Benjamin Franklin and His Enemies
by Robert Middlekauff
University of California Press, 275 pp., $24.95
The Devious Dr. Franklin, Colonial Agent: Benjamin Franklin’s Years in London
by David T. Morgan
Mercer University Press, 280 pp., $34.95
Of all the Founding Fathers Benjamin Franklin is the most puzzling, the most difficult to understand and explain. He is a bundle of contradictions. At one and the same time he seems to be the most American and the least American of the Revolutionary leaders. He is the classic American success story, the prototypal self-made man, rising from obscure origins to great preeminence. He began as a printer’s apprentice, the son of an insignificant tallow chandler and soapmaker, and became so rich and successful as a publisher of newspapers and books that he could retire at the age of forty-two. Despite his dramatic rise, however, he seems to later generations never to have shed his lowly origins. Of all the Founding Fathers he seems the most folksy, the most popular, the one with the greatest common touch. Ordinary Americans today seem to be able to identify with him in a way they cannot with Washington or Jefferson. He remains the most rustic, bourgeois, and democratic of the Founders.

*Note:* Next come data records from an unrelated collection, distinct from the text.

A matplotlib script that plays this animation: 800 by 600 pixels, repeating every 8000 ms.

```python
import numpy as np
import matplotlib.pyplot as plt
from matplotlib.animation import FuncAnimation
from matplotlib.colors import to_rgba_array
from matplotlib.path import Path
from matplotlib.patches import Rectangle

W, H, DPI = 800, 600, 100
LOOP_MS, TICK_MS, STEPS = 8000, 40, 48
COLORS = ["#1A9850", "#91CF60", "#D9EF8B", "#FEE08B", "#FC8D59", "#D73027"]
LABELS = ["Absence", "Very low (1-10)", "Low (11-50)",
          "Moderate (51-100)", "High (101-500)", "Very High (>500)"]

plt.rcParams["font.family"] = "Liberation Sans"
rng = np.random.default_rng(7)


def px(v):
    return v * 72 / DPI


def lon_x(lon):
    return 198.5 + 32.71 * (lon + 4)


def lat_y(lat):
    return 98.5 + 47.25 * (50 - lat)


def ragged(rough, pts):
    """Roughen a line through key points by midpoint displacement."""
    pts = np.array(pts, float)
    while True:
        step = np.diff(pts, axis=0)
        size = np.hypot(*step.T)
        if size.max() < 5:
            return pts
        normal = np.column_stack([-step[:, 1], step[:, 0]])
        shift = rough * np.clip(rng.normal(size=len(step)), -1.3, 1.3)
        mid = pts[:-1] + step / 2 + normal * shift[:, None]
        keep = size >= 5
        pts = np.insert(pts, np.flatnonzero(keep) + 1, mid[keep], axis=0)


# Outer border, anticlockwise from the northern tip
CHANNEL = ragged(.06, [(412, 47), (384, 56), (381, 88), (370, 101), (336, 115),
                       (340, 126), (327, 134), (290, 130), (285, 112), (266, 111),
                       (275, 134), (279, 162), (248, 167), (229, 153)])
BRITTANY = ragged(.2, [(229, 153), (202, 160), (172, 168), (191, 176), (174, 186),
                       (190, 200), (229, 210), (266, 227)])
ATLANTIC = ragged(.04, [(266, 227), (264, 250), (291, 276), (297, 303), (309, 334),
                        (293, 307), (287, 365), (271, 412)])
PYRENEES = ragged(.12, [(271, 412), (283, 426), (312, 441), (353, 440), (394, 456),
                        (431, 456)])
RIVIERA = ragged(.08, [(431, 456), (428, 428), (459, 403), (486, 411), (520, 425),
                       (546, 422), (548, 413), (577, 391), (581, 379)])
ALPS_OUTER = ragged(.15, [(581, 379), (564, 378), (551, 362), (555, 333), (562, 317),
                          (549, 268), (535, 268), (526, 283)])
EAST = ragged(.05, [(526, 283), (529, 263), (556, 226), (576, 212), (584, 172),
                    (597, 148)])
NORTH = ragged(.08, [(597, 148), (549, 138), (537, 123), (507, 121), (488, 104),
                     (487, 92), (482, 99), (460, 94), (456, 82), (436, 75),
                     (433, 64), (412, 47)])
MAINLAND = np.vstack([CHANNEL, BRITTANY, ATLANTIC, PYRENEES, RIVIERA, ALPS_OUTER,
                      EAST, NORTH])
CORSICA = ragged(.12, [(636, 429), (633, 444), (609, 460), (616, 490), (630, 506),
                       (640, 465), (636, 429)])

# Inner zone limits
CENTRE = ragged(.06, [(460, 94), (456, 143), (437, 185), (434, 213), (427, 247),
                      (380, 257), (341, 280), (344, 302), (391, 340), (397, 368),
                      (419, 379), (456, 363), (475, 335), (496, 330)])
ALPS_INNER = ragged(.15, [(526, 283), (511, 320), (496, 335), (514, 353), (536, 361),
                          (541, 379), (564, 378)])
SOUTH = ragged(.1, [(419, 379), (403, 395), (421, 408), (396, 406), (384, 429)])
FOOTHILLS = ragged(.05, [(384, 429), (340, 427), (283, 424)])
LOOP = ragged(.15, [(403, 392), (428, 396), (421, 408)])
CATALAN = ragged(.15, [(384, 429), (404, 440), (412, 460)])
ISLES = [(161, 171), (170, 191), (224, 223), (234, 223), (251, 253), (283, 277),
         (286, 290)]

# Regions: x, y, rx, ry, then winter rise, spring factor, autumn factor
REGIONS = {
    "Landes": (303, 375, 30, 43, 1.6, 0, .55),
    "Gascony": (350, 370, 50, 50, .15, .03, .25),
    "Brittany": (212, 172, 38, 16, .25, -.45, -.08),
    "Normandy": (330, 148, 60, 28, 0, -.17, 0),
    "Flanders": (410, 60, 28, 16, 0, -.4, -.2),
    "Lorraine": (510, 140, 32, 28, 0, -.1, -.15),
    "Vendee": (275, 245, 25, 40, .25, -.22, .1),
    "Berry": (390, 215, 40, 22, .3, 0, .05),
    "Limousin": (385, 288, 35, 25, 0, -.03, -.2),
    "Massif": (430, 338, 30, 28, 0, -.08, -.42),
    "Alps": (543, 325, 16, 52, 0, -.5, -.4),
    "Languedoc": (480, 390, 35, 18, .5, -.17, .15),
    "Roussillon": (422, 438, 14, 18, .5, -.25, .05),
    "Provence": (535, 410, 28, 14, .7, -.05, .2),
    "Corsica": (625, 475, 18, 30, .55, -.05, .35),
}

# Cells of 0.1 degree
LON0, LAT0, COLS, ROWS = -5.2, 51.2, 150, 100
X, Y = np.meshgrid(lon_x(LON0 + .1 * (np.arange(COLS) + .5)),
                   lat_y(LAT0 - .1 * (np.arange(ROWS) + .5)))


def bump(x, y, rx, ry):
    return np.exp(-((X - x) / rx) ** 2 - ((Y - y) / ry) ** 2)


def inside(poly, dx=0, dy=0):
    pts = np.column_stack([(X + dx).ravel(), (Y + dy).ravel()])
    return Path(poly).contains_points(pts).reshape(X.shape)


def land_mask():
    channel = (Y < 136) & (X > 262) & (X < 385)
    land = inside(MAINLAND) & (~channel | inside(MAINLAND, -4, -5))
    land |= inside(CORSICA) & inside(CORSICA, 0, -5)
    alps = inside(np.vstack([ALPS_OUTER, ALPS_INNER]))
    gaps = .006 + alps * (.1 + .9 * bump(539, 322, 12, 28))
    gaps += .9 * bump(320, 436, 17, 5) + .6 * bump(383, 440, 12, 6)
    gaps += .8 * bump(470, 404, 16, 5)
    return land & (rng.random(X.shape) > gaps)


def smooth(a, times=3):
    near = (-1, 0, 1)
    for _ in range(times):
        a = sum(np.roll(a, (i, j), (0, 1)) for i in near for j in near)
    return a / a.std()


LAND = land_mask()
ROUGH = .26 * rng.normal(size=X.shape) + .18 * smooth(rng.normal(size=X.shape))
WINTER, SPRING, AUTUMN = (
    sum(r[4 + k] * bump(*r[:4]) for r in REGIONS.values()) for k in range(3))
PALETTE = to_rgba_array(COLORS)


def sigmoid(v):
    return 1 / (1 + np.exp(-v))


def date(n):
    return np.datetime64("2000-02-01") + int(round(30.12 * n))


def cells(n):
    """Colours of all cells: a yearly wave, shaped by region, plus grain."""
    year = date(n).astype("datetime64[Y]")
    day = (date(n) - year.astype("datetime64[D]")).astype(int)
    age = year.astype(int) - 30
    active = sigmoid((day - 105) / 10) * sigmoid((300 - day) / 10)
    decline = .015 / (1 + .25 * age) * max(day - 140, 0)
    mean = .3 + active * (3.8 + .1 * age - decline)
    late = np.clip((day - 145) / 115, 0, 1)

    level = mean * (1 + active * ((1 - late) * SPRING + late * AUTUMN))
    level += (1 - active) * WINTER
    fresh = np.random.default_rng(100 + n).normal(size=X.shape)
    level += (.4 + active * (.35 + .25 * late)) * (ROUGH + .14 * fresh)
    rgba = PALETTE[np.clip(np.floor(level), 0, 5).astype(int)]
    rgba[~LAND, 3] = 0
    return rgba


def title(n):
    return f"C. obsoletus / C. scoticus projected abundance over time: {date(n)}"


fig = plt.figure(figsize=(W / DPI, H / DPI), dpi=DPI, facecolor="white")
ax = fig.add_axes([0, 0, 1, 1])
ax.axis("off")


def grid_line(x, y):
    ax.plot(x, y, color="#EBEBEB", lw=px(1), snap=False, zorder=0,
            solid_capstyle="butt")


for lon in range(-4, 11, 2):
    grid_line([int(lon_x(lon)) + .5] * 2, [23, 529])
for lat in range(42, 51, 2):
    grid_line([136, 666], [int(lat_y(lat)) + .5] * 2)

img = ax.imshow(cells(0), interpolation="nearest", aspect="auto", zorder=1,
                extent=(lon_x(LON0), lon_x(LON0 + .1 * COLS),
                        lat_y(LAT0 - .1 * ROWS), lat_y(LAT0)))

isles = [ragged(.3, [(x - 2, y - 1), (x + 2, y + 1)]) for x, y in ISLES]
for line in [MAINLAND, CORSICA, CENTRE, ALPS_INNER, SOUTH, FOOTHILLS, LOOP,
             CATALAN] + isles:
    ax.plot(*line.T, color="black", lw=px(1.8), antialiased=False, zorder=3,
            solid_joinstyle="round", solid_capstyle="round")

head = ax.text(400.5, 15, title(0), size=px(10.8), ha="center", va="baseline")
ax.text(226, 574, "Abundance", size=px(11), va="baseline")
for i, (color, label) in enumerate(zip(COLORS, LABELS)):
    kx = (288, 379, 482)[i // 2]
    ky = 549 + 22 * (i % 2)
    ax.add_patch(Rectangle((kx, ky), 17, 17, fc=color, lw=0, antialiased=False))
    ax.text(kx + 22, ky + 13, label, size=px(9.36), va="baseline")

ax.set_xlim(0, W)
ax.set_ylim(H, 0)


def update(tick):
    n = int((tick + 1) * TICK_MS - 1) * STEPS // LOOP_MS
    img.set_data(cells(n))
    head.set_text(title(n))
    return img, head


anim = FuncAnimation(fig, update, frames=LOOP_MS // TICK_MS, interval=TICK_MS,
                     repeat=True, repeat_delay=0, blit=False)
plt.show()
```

Yet this homespun, hardworking, prototypal American was at the same time the most European, the most cosmopolitan, the most sophisticated, indeed, the most aristocratic of the Founding Fathers. (In the Constitutional Convention, for example, he proposed that all members of the executive branch in the new federal government serve without pay.) He became an internationally renowned scientist who moved in the highest circles of the British and European nobility. He conversed with kings and even dined with one. He loved England and Europe and spent most of the last thirty-three years of his life living abroad, far away from America. At several points it was doubtful whether he would ever return to America, or wanted to, or even cared much about America.
Franklin was the least likely of revolutionaries. Certainly compared to the other leaders his participation in the Revolution is the hardest to explain. First of all, he was an old man—seventy years of age in 1776, not the age when we think of men becoming revolutionaries. He was twenty-six years older than Washington, twenty-nine years older than John Adams, thirty-seven years older than Jefferson, and nearly a half-century older than Madison and Hamilton. More important, unlike the other Revolutionary leaders, who were young men virtually unknown outside of their little provinces, Franklin already had an established worldwide reputation. He was known all over Britain and Europe for his scientific work on electricity. He had received honorary degrees from St. Andrews and Oxford and was a member of the leading learned societies of Europe. By the time of the Revolution he was already an international celebrity, and of course he had no way of knowing what a great folk hero he would become. None of the Founding Fathers had so much to lose and so little to gain. We can generally comprehend the personal motives of the other Revolutionary leaders, but Franklin is different. He alone already had the position and the prospect of fame that the others could …